Kentucky Democratic Party Chairman Wants Expanded Voting Opportunities for November Election
While official results of Kentucky’s primary election won’t be known until early next week, both parties are calling the voting process a win.
Republican Secretary of State Michael Adams says Kentucky offered the nation a model for success in conducting an election during a pandemic.
"I’m proud of the resilient Kentucky voters who refused to let a virus disenfranchise them," Adams said in a statement. "While in so many categories Kentucky remains near the bottom, today Kentucky is first in something – conducting elections, even under extreme circumstances, and exhibiting grace under pressure."

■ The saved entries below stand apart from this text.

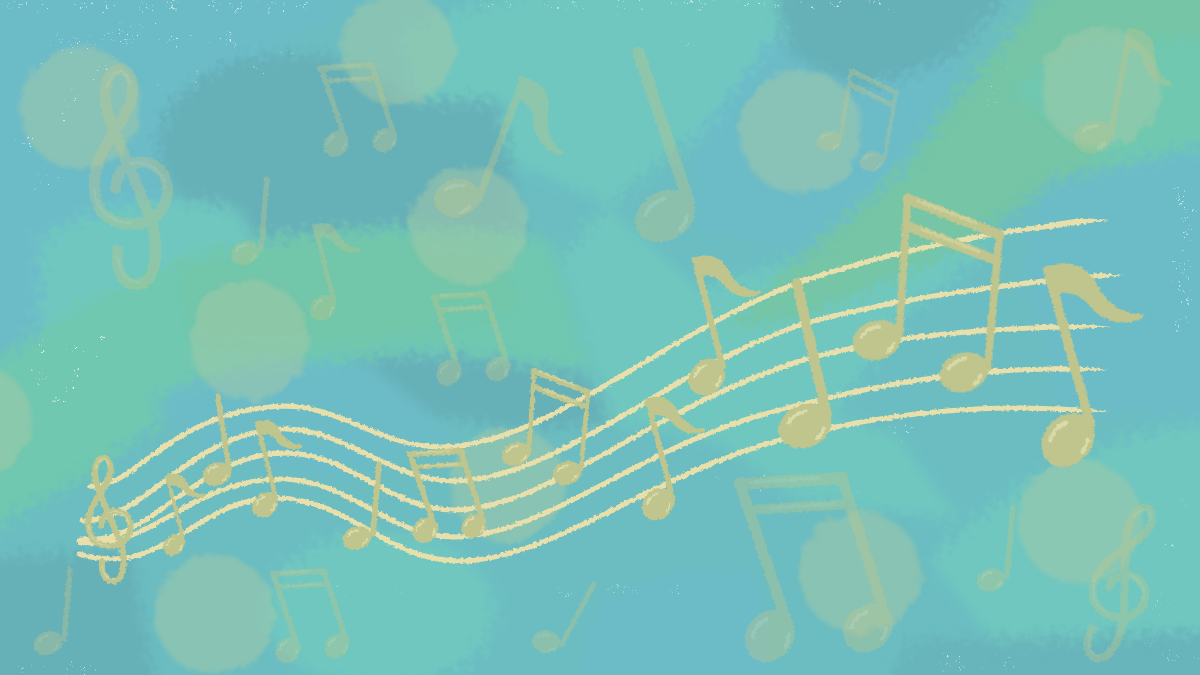
<!DOCTYPE html>
<html lang="en">
<head>
<meta charset="utf-8">
<title>Flowing music staff</title>
<style>
  :root {
    --base: #6bbdc1;
    --deep: #66b0b8;
    --sky: #6cbcc8;
    --aqua: #70c7c0;
    --green: #70c8b0;
    --leaf: #74c5a6;
    --bokeh: #a6c9a8;
    --staff: #e9dfaa;
    --note: #bfc58c;
    --shine: #d9dba8;
    --speck: #e4f4f2;
  }
  html, body { margin: 0; width: 1200px; height: 675px; overflow: hidden; background: var(--base); }
  svg { display: block; }
  .staff path { fill: none; stroke: var(--staff); stroke-width: 5; stroke-linecap: round; }
  .staff polygon { fill: var(--staff); }
  .head { fill: var(--note); }
  .stem { fill: none; stroke: var(--note); stroke-width: 5.5; stroke-linecap: round; }
  .beam { fill: none; stroke: var(--note); stroke-width: 6; stroke-linejoin: round; stroke-linecap: round; }
  .shine { fill: none; stroke: var(--shine); stroke-width: 2; stroke-linecap: round; }
  .clef { fill: none; stroke: var(--note); stroke-width: 11; stroke-linecap: round; stroke-linejoin: round; }
  .clef-shine { fill: none; stroke: var(--shine); stroke-width: 2.5; stroke-linecap: round; opacity: .7; }
  .faded use { opacity: .38; }
  .bokeh circle { fill: var(--bokeh); opacity: .5; }
  .specks path { fill: none; stroke: var(--speck); stroke-linecap: round; }
</style>
</head>
<body>
<svg width="1200" height="675" viewBox="0 0 1200 675" role="img" aria-label="Golden musical notes along a waving staff on a teal painted background">
  <defs>
    <filter id="wash" x="-10%" y="-10%" width="120%" height="120%">
      <feGaussianBlur stdDeviation="7" result="soft"/>
      <feTurbulence type="fractalNoise" baseFrequency=".12" numOctaves="3" seed="4" result="grain"/>
      <feDisplacementMap in="soft" in2="grain" scale="26"/>
    </filter>
    <filter id="sponge" x="-5%" y="-5%" width="110%" height="110%">
      <feGaussianBlur stdDeviation="2" result="soft"/>
      <feTurbulence type="fractalNoise" baseFrequency=".06" numOctaves="3" seed="9" result="grain"/>
      <feDisplacementMap in="soft" in2="grain" scale="12"/>
    </filter>
    <filter id="chalk" filterUnits="userSpaceOnUse" x="0" y="0" width="1200" height="675">
      <feTurbulence type="fractalNoise" baseFrequency=".3" numOctaves="2" seed="2" result="grain"/>
      <feDisplacementMap in="SourceGraphic" in2="grain" scale="4" xChannelSelector="R" yChannelSelector="G"/>
    </filter>
    <filter id="scatter" filterUnits="userSpaceOnUse" x="0" y="0" width="1200" height="675">
      <feTurbulence type="fractalNoise" baseFrequency=".15" numOctaves="2" seed="7" result="grain"/>
      <feDisplacementMap in="SourceGraphic" in2="grain" scale="36" xChannelSelector="R" yChannelSelector="G"/>
    </filter>

    <g id="notehead">
      <ellipse class="head" rx="14.5" ry="11.5" transform="rotate(-18)"/>
      <path class="shine" d="M-9 -2Q-6 -7 1 -8M6 7Q9 5 10 2"/>
    </g>
    <g id="crotchet">
      <path class="stem" d="M16 -4L22 -74"/>
      <use href="#notehead"/>
    </g>
    <g id="crotchet-back">
      <path class="stem" d="M12 -5L1 -77"/>
      <use href="#notehead"/>
    </g>
    <g id="quaver">
      <path class="stem" style="stroke-width:4.5" d="M11 -7L-8 -81"/>
      <path class="head" d="M-11 -83Q8 -90 16 -73Q24 -59 38 -60Q37 -57 31 -56Q18 -55 10 -66Q4 -73 -7 -70Z"/>
      <use href="#notehead" transform="scale(.93 1.05) rotate(-12)"/>
    </g>
    <g id="pair">
      <path class="stem" d="M9 -5L-15 -76M58 -9L36 -79"/>
      <path class="beam" d="M-15 -76L36 -79"/>
      <path class="beam" style="stroke-width:5" d="M-11 -63L40 -66"/>
      <path class="shine" d="M-8 -77L24 -79M0 -64L32 -66" opacity=".6"/>
      <use href="#notehead" transform="rotate(-18) scale(.92 1.05)"/>
      <use href="#notehead" transform="translate(49 -4) rotate(-12) scale(.9 1)"/>
    </g>
    <g id="pair-slant">
      <path class="stem" style="stroke-width:4.5" d="M13 -3L18 -83M65 16L72 -62"/>
      <path class="beam" d="M18 -83L72 -62"/>
      <path class="beam" d="M18 -67L70 -47"/>
      <path class="shine" d="M24 -82L58 -69M27 -65L60 -52" opacity=".6"/>
      <use href="#notehead"/>
      <use href="#notehead" transform="translate(51 19)"/>
    </g>
    <g id="treble">
      <path class="clef" d="M-12 72C-16 100 0 110 12 106C27 100 28 72 22 44L-6 -24C-18 -50 -28 -75 -24 -92C-18 -118 0 -112 3 -92C4 -70 -14 -52 -24 -32C-44 0 -40 46 0 46C30 46 42 22 36 2C28 -24 -14 -22 -14 10"/>
      <path class="clef-shine" d="M-23 -91C-17 -112 -4 -110 0 -95M-36 10C-34 34 -18 44 0 45M0 -14C20 -20 34 -4 35 8M-12 80C-10 98 0 105 10 104"/>
    </g>
  </defs>

  <rect width="1200" height="675" fill="var(--base)"/>

  <g class="paint" filter="url(#wash)">
    <path fill="var(--sky)" d="M-30 -30H400L200 100L120 330L-30 350Z"/>
    <path fill="var(--aqua)" d="M400 30Q560 -30 770 -20Q800 60 750 110Q640 160 560 260L610 420L800 460L900 320L1000 240L820 250L700 290L600 200L420 120Z"/>
    <ellipse fill="var(--deep)" cx="290" cy="145" rx="132" ry="92"/>
    <path fill="var(--deep)" d="M320 100H500L520 230H260Z"/>
    <path fill="var(--sky)" d="M770 40L960 60L900 170L800 250L700 230L690 150Z"/>
    <path fill="var(--deep)" d="M770 -30H1030L950 60L860 90L790 55Z"/>
    <path fill="var(--aqua)" d="M40 240Q130 180 240 210L260 260L100 310L40 330Z"/>
    <path fill="var(--green)" d="M-30 380Q90 290 200 250Q390 210 550 240L590 370L420 350Q230 370 150 430L80 480L-30 540Z"/>
    <path fill="var(--leaf)" opacity=".6" d="M180 270Q330 220 500 250L520 310Q330 360 190 340Z"/>
    <path fill="var(--deep)" d="M350 360Q480 350 590 380L610 420L520 430L400 410Z"/>
    <path fill="var(--sky)" d="M150 400Q260 350 370 365L450 430L340 480L200 450Z"/>
    <path fill="var(--leaf)" d="M1060 -30H1230V200L1040 190L960 250L800 320L720 330L900 170Z"/>
    <path fill="var(--green)" d="M1080 40H1230V170L1100 160L1010 90Z"/>
    <path fill="var(--sky)" d="M1050 180L1230 140V420L1060 410L1020 260Z"/>
    <ellipse fill="var(--aqua)" cx="380" cy="610" rx="115" ry="78"/>
    <path fill="var(--aqua)" d="M700 430Q800 390 900 440L960 520L800 500Z"/>
    <path fill="var(--aqua)" d="M930 560Q1060 430 1230 420V630L1000 650Z"/>
    <path fill="var(--deep)" d="M-30 560L130 550L160 705H-30Z"/>
    <path fill="var(--sky)" d="M590 620Q660 550 760 580L770 705H580Z"/>
    <path fill="var(--deep)" opacity=".6" d="M910 640L1230 630V705H880Z"/>
  </g>

  <g class="bokeh" filter="url(#sponge)">
    <circle cx="80" cy="108" r="61"/>
    <circle cx="398" cy="49" r="57" opacity=".35"/>
    <circle cx="469" cy="226" r="59"/>
    <circle cx="801" cy="132" r="62"/>
    <circle cx="1100" cy="88" r="60"/>
    <circle cx="249" cy="340" r="60"/>
    <circle cx="-22" cy="420" r="54"/>
    <circle cx="508" cy="484" r="58"/>
    <circle cx="215" cy="615" r="60"/>
    <circle cx="860" cy="573" r="61"/>
    <circle cx="1080" cy="522" r="62"/>
  </g>

  <g class="faded" filter="url(#chalk)">
    <use href="#treble" transform="translate(130 178)"/>
    <use href="#treble" transform="translate(1122 584) rotate(24) scale(.73)"/>
    <use href="#pair" transform="translate(336 144)"/>
    <use href="#pair" transform="translate(449 373)"/>
    <use href="#pair" transform="translate(288 650)"/>
    <use href="#pair" transform="translate(770 636) scale(2)"/>
    <use href="#pair-slant" transform="translate(829 141) rotate(5) scale(.87)"/>
    <use href="#crotchet" transform="translate(245 253)"/>
    <use href="#crotchet" transform="translate(48 643)"/>
    <use href="#crotchet" transform="translate(546 642) rotate(23) scale(.97)"/>
    <use href="#crotchet" transform="translate(991 580)"/>
    <use href="#crotchet-back" transform="translate(665 216) rotate(-10) scale(2.15)"/>
    <use href="#quaver" transform="translate(323 308)"/>
    <use href="#quaver" transform="translate(457 198) rotate(35) scale(1.65)"/>
    <use href="#quaver" transform="translate(1093 137) rotate(25) scale(1.37)"/>
  </g>

  <g class="staff" filter="url(#chalk)">
    <path d="M90 486C135 491 168 410 285 406C340 406 382 447 440 447C545 447 660 335 800 282C880 255 970 236 1050 226"/>
    <polygon points="1048,223 1082,218 1110,220 1050,229"/>
    <path d="M82 521C145 522 190 430 285 429C345 429 390 481 455 481C560 479 665 371 800 325C890 299 985 288 1070 278"/>
    <polygon points="1068,276 1098,273 1125,275 1070,281"/>
    <path d="M81 539C150 548 195 453 285 453C350 453 390 510 455 510C550 508 650 408 800 361C890 335 985 329 1060 327"/>
    <polygon points="1058,324 1085,324 1112,327 1060,330"/>
    <path d="M79 542C150 553 190 479 280 479C350 479 390 538 455 537C550 535 640 444 780 410C870 386 960 369 1055 369"/>
    <polygon points="1053,366 1085,367 1109,370 1055,372"/>
    <path d="M79 554C165 580 195 498 275 498C350 498 385 561 460 561C555 559 650 475 780 440C880 414 970 405 1055 409"/>
    <polygon points="1053,406 1085,408 1109,412 1055,412"/>
  </g>

  <g class="melody" filter="url(#chalk)">
    <use href="#treble" transform="translate(109 520) scale(.57)"/>
    <use href="#quaver" transform="translate(174 545) scale(.84)"/>
    <use href="#crotchet-back" transform="translate(217 474)"/>
    <use href="#quaver" transform="translate(265 505)"/>
    <use href="#crotchet" transform="translate(357 538)"/>
    <use href="#pair" transform="translate(425 530)"/>
    <use href="#pair-slant" transform="translate(516 454)"/>
    <use href="#quaver" transform="translate(658 504) scale(1.26)"/>
    <use href="#quaver" transform="translate(707 377) scale(1.43)"/>
    <use href="#crotchet-back" transform="translate(805 426) rotate(-4) scale(1.86)"/>
    <use href="#pair-slant" transform="translate(877 340) scale(1.7)"/>
    <use href="#quaver" transform="translate(1068 440) rotate(-1) scale(2.08)"/>
  </g>

  <g class="specks" filter="url(#scatter)">
    <path stroke-width="1.6" stroke-dasharray="0 9 2 17 0 5 1 31" d="M10 4H330M480 3H900M1180 190V330M1186 200V320M40 345V410M66 350L98 345L60 400"/>
    <path stroke-width="1.3" stroke-dasharray="0 14 1 8 0 27" d="M20 150L150 20L40 60M30 190L60 170M60 40H240M890 434L940 420M940 663H1030M1170 660H1196M20 668H100M560 590H680"/>
    <path stroke-width="1.2" stroke-dasharray="0 33 0 11 1 52" d="M160 90L340 40M640 60L720 30M1150 640L1190 480M1010 60L980 120M300 585H420M720 480L880 500"/>
  </g>
</svg>
</body>
</html>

Despite the challenges of fewer poll workers and polling precincts, a record number of Kentuckians cast a primary ballot. Ben Self, chairman of the Kentucky Democratic Party, credits turnout to mail-in and no-excuse early voting.
“I think it just goes to show when you make it easier for people to participate in democracy, more people will participate in democracy, and I think that’s a really good thing," Self told WKU Public Radio.
Self says he’d like to see mail-in and no-excuse early voting continue for the November election. If there’s a resurgence of COVID-19 in the fall, Kentuckians could face a similar process in November. In an interview with WKU Public Radio, Adams said he and Gov. Andy Beshear are already making plans for the general election.
"We're going to see how absentee and in-person balloting goes and we're going to learn some lessons for November. We may not change anything for November or we may change different things for November," Adams said. "It's got to be a joint decision. Under the law, he and I have to agree to whatever the default is, which would be a traditional election."
For the primary, the state reduced the number of polling places from 3,700 to 170, including just one in each of the state’s two largest counties, Jefferson and Fayette. Self adds that he hopes to see more locations for the November election, which could produce twice as many voters at the polls.
A federal judge ruled against a lawsuit which sought to add more polling locations in five of the state’s most populous counties.
Due to mail-in absentee ballots still being counted, official results of the primary won’t be released until Tuesday, June 30.